**AIM OF THE EXERCISE**. The required result is each line of the entries below containing the string "comments".

**RECORDS SUPPLIED**.
== Segment start ==

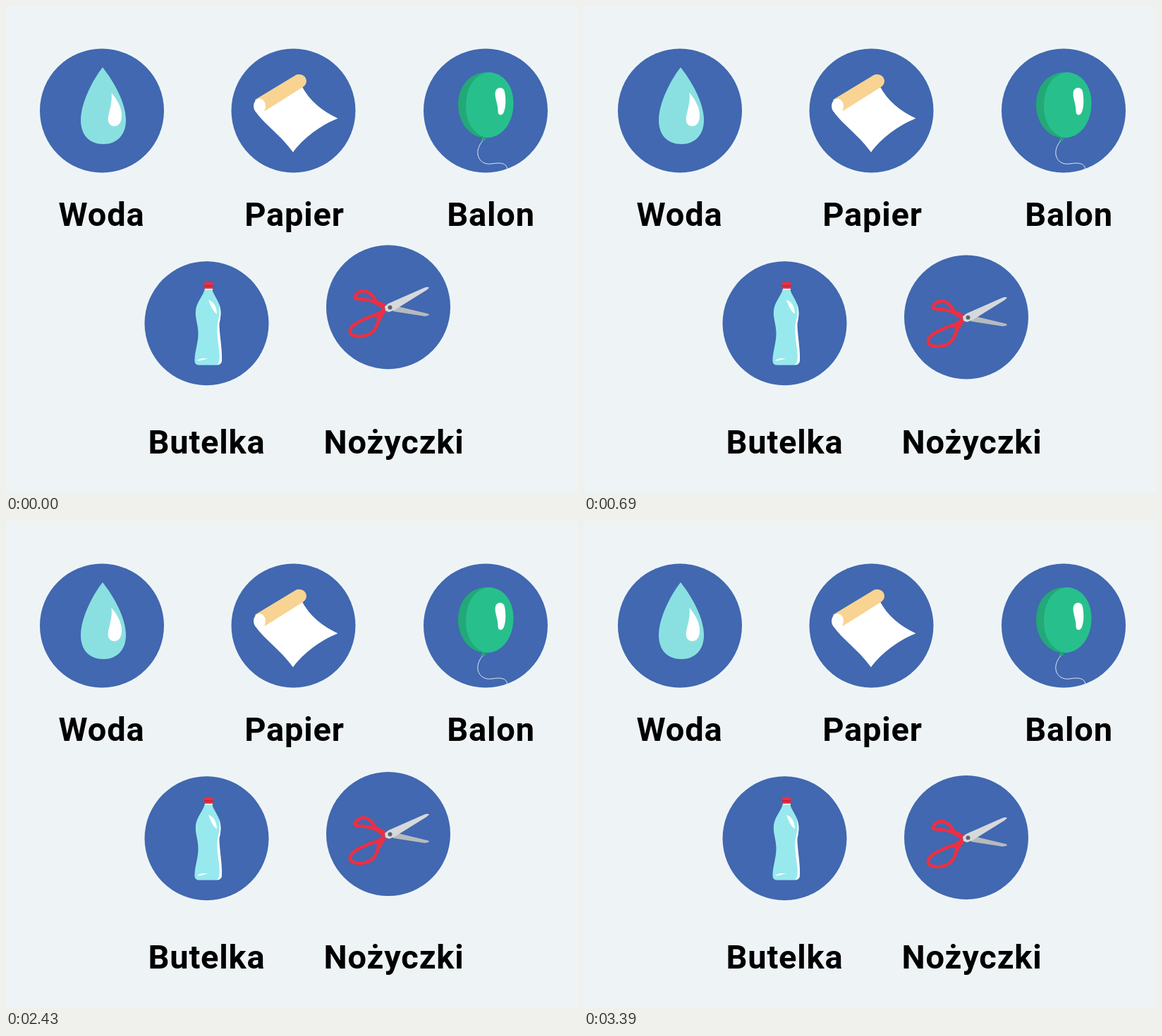
Write an HTML page that moves like this. It is 811 px wide and 691 px high and loops after 4.41 s.

```html
<!DOCTYPE html>
<html lang="pl">
<head>
<meta charset="utf-8">
<style>
  html, body { margin: 0; width: 100%; height: 100%; overflow: hidden; background: #eef4f6; }
  svg { display: block; width: 100%; height: 100%; }
  text { font: 600 47px Roboto, "Open Sans", sans-serif; letter-spacing: .8px; text-anchor: middle; fill: #000; }
  .disc { fill: #4168b0; }
  .white { fill: #fff; }
  .red { fill: #ed2f43; }
  .ring { fill: none; stroke: #ed2f43; stroke-width: 4.6; stroke-linejoin: round; }
</style>
</head>
<body>
<svg viewBox="0 0 811 691">
  <g class="disc">
    <circle cx="136" cy="148.5" r="88"/>
    <circle cx="407.5" cy="148.5" r="88"/>
    <circle cx="680" cy="148.5" r="88"/>
    <circle cx="284.5" cy="450.3" r="88"/>
  </g>

  <!-- water -->
  <path fill="#8ae0e1" d="M137 87C123 105 106 137 106 162C106 184 119 196 138 196C157 196 170 183 170 162C170 137 152 106 137 87Z"/>
  <path class="white" d="M149.500 123C157 132 164 143 164 155C164 165 160 170.500 153.500 170.500C147 170.500 143.500 165 145 157C147 146 151 136 149.500 123Z"/>

  <!-- paper -->
  <path class="white" d="M352 146C360 163 388 181 407 207.500C421 188 446 169 470.500 159.500C448 149 430 134 419 113L360 140Z"/>
  <path fill="#f8d392" d="M353 133L410 98.500C416 95 425 98 426 106C426 110 424 113 421 115L367 149L358 142Z"/>
  <ellipse class="white" cx="359.500" cy="142" rx="8.500" ry="10.500"/>

  <!-- balloon -->
  <path fill="none" stroke="#dfe8f4" stroke-width="1" d="M676 191C671 197 668 204 669 211C671 221 679 225 688 224C700 222 710 222 711 232"/>
  <path fill="#23a878" d="M677 185L673 191L681 190.500Z"/>
  <path fill="#23a878" d="M680 94C657 95 641 114 641 140C641 166 658 187 680 187Z"/>
  <path fill="#27c08d" d="M683 94C705 94 719.500 113 719.500 138C719.500 165 704 187 681 187C662 182 652 164 652 142C652 117 663 98 683 94Z"/>
  <path class="white" d="M694 121C696 115 704 114 706.500 120C709 129 709 143 706 150C704 156 698 156 697.500 150C698 139 692 130 694 121Z"/>

  <!-- bottle -->
  <path fill="#98e9ee" d="M282 401H292C294 411 304 420 304.500 433C305 443 301 450 301 461C301 475 306 490 306 503C306 508 302 509.500 298 509.500H275C269 509.500 267 507 267.500 501C268 489 273 476 272.500 463C272 450 268 443 269 432C270 420 280 411 282 401Z"/>
  <path class="white" d="M287 417C293 419 299 425 299 437C293 433 290 425 287 417ZM302 423C305 432 305 441 302.500 450C302 463 307 487 306 503C305 508 302 509 299 509C304 506 303 496 302 486C300 472 298 457 301 446C303 438 303 431 302 423ZM271 503C276 499 281 500 287 500C281 501 276 504 271 503Z"/>
  <rect x="282" y="399" width="11" height="4" fill="#d8eef4"/>
  <path class="red" d="M281 392Q287 391 293.500 392L293 401H281.500Z"/>
  <path fill="#b52236" d="M281 396.500H293.500V398H281Z"/>

  <!-- scissors, drawn around the disc centre -->
  <g id="scissors">
    <circle class="disc" r="88"/>
    <path fill="#b7babd" d="M5 -3L57 9.500L58 11.500L52 13L7 6Z"/>
    <path class="ring" d="M-16 -6C-20 -13 -25 -22.500 -35 -23C-42 -23 -48 -16 -47.500 -13C-46 -10 -30 -13 -16 -6Z"/>
    <path class="ring" d="M-14 11C-13 20 -16 30 -23 36C-32 43 -47 43 -53 38C-57 32 -50 25 -42 21C-33 17 -24 11 -14 11Z"/>
    <path class="red" d="M-20 -12L-4 -4L-6 4L-20 -5ZM-22 11L-6 2L-2 6L-5 9L-12 21L-16 13Z"/>
    <path fill="#d6d9db" d="M-5 -1L0 -5L51 -27.500Q56 -29.500 58 -27.500L54 -24L9 4L1 7L-4 5Z"/>
    <circle cx="2.500" cy="0.500" r="3" fill="#5d646c"/>
  </g>

  <text x="135.500" y="312">Woda</text>
  <text x="409" y="312">Papier</text>
  <text x="687.500" y="312">Balon</text>
  <text x="284.500" y="635">Butelka</text>
  <text x="550" y="635">Nożyczki</text>
</svg>
<script>
  const LOOP = 4410, STEP = 30, LAST = 3390;
  const REST = 450.3, FLOOR = 1.3;
  const CYCLE = 2560, LANDING = 110;
  const scissors = document.getElementById("scissors");

  const mod = (a, n) => ((a % n) + n) % n;

  // Height above rest: rebound, pause, slow dip, then a jump up and a quick drop
  function lift(t) {
    const p = mod(t - LANDING, CYCLE);
    const span = (a, b) => (p - a) / (b - a);
    if (p < 260) return FLOOR + 16 * (1 - (1 - span(0, 260)) ** 2);
    if (p < 700) return FLOOR + 16 * (1 - span(260, 700) ** 2);
    if (p < 970) return FLOOR;
    if (p < 2050) return FLOOR * (2 * span(970, 2050) - 1) ** 2;
    if (p < 2510) return FLOOR + 37 * span(2050, 2510) ** 3.8;
    return FLOOR + 37 * (1 - span(2510, CYCLE) ** 2);
  }

  function draw(now) {
    const t = Math.min(Math.floor((now % LOOP) / STEP) * STEP, LAST);
    scissors.setAttribute("transform", `translate(542 ${REST - lift(t)})`);
  }

  const origin = performance.now();
  function tick() {
    draw(performance.now() - origin);
    requestAnimationFrame(tick);
  }
  draw(0);
  requestAnimationFrame(tick);
</script>
</body>
</html>
```
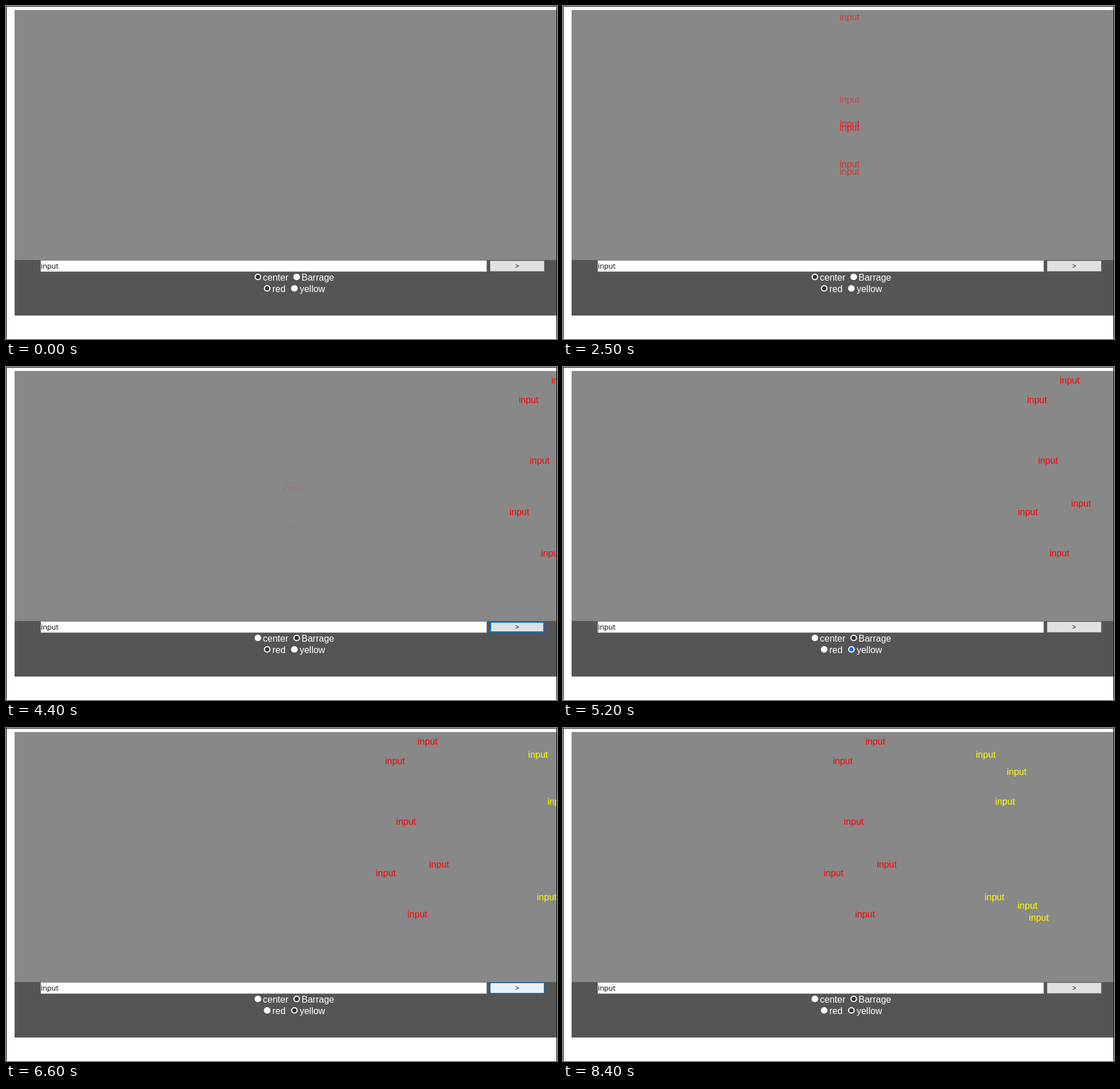
Animation of 962 by 582 pixels, one loop 8.5 s. Source, as an HTML page:

```html
<!DOCTYPE html>
<html lang="en">
<head>
<meta charset="utf-8">
<title>Comment barrage</title>
<style>
  html, body { margin: 0; width: 100%; height: 100%; overflow: hidden; background: #fff; }
  svg { display: block; width: 962px; height: 582px; }
  text { font: 16px "Liberation Sans", Arial, sans-serif; }
  .label { fill: #fff; }
  .field { font: 12.5px "Open Sans", "Noto Sans", sans-serif; fill: #000; }
  .red { fill: #f00; }
  .yellow { fill: #ff0; }

  .fade { opacity: 0; animation: fade 8.5s infinite; }
  .fly { animation: fly 8.5s steps(85) infinite; }
  @keyframes fade {
    0% { opacity: 1; animation-timing-function: cubic-bezier(.37, 0, .63, 1); }
    43.5%, 100% { opacity: 0; }
  }
  /* 106 px per second */
  @keyframes fly { to { transform: translateX(-901px); } }

  .ring { fill: #fff; }
  .dot { fill: #333; animation: 8.5s step-end infinite; }
  #center { animation-name: center; }
  #barrage { animation-name: barrage; }
  #redDot { animation-name: redDot; }
  #yellowDot { animation-name: yellowDot; }
  @keyframes center { 0% { opacity: 1; } 31.76%, 100% { opacity: 0; } }
  @keyframes barrage {
    0% { opacity: 0; fill: #0078d7; }
    31.76% { opacity: 1; fill: #0078d7; }
    34.11%, 100% { opacity: 1; fill: #333; }
  }
  @keyframes redDot { 0% { opacity: 1; } 57.64%, 100% { opacity: 0; } }
  @keyframes yellowDot {
    0% { opacity: 0; fill: #0078d7; }
    57.64% { opacity: 1; fill: #0078d7; }
    63.52%, 100% { opacity: 1; fill: #333; }
  }
</style>
</head>
<body>
<svg viewBox="0 0 962 582">
  <rect x="15" y="7" width="946" height="437" fill="#888"/>
  <g id="comments"></g>
  <rect x="15" y="444" width="946" height="97" fill="#555"/>

  <rect x="60.5" y="444.5" width="779" height="20" fill="#fff" stroke="#7a7a7a"/>
  <text class="field" x="61" y="459">input</text>

  <rect x="845" y="445" width="95" height="19" id="edge" fill="#adadad"/>
  <rect x="846" y="446" width="93" height="17" id="face" fill="#e1e1e1"/>
  <text class="field" x="892.5" y="459" text-anchor="middle" id="arrow">&gt;</text>

  <circle class="ring" cx="439.8" cy="473.5" r="5.8"/>
  <circle class="dot" id="center" cx="439.8" cy="473.5" r="3.8"/>
  <text class="label" x="448.5" y="480">center</text>
  <circle class="ring" cx="507.5" cy="473.5" r="5.8"/>
  <circle class="dot" id="barrage" cx="507.5" cy="473.5" r="3.8"/>
  <text class="label" x="516" y="480">Barrage</text>
  <circle class="ring" cx="456" cy="493.5" r="5.8"/>
  <circle class="dot" id="redDot" cx="456" cy="493.5" r="3.8"/>
  <text class="label" x="465" y="500">red</text>
  <circle class="ring" cx="503.5" cy="493.5" r="5.8"/>
  <circle class="dot" id="yellowDot" cx="503.5" cy="493.5" r="3.8"/>
  <text class="label" x="512.7" y="500">yellow</text>

  <path d="M.5 582V.5H961.5V582" fill="none" stroke="#000"/>
</svg>
<script>
  const LOOP = 8500;
  const $ = id => document.getElementById(id);

  function comment(x, y, cls, delay = 0) {
    const el = document.createElementNS("http://www.w3.org/2000/svg", "text");
    el.textContent = "input";
    el.setAttribute("x", x);
    el.setAttribute("y", y);
    el.setAttribute("class", cls);
    el.style.animationDelay = delay + "ms";
    $("comments").append(el);
  }

  // Centred comments: [baseline, time shown]
  [[169, 600], [25, 800], [295, 900], [282, 1100], [211, 1300], [218, 1500]]
    .forEach(([y, at]) => comment(483, y, "red fade", at));

  // Flying comments: [x near the end of the loop, baseline]
  const START = 890.4;
  const fly = (list, color) =>
    list.forEach(([x, y]) => comment(x - 1 + START, y, color + " fly"));
  fly([[456, 259], [472, 63], [491.3, 169], [511, 331], [529, 29], [549, 244]], "red");
  fly([[721.8, 52], [737, 301], [755.5, 134], [775.7, 82], [794.8, 316], [814.5, 337]], "yellow");

  // Button looks: [edge, face, edge width]
  const looks = {
    idle: ["#adadad", "#e1e1e1", 1],
    warm: ["#5793c2", "#e3e9ee", 1],
    hover: ["#0078d7", "#e5f1fb", 1],
    press: ["#005499", "#cce4f7", 1],
    focus: ["#0078d7", "#e1e1e1", 2]
  };
  const states = [
    [0, "idle"], [200, "warm"], [300, "hover"], [1700, "focus"], [2300, "idle"],
    [3100, "warm"], [3200, "hover"], [4400, "focus"], [4800, "idle"],
    [5600, "warm"], [5700, "hover"], [7000, "focus"], [8000, "idle"]
  ];
  const presses = [500, 700, 1000, 1200, 3300, 3500, 3700, 3900, 4000, 4200,
                   5800, 6000, 6200, 6300, 6500, 6700];
  presses.forEach(t => states.push([t, "press"], [t + 100, "hover"]));
  states.sort((a, b) => a[0] - b[0]);
  states.push([LOOP, "idle"]);

  const play = (id, style) => $(id).animate(
    states.map(([t, name]) => ({ offset: t / LOOP, easing: "step-end", ...style(looks[name], name) })),
    { duration: LOOP, iterations: Infinity });

  play("edge", look => ({ fill: look[0] }));
  play("face", look => ({ fill: look[1], clipPath: `inset(${look[2] - 1}px)` }));
  play("arrow", (look, name) => ({ transform: `translateX(${name === "press" ? 1 : 0}px)` }));
</script>
</body>
</html>
```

== Segment end ==

**OUTPUT**.
  <g id="comments"></g>
    $("comments").append(el);
  // Centred comments: [baseline, time shown]
  // Flying comments: [x near the end of the loop, baseline]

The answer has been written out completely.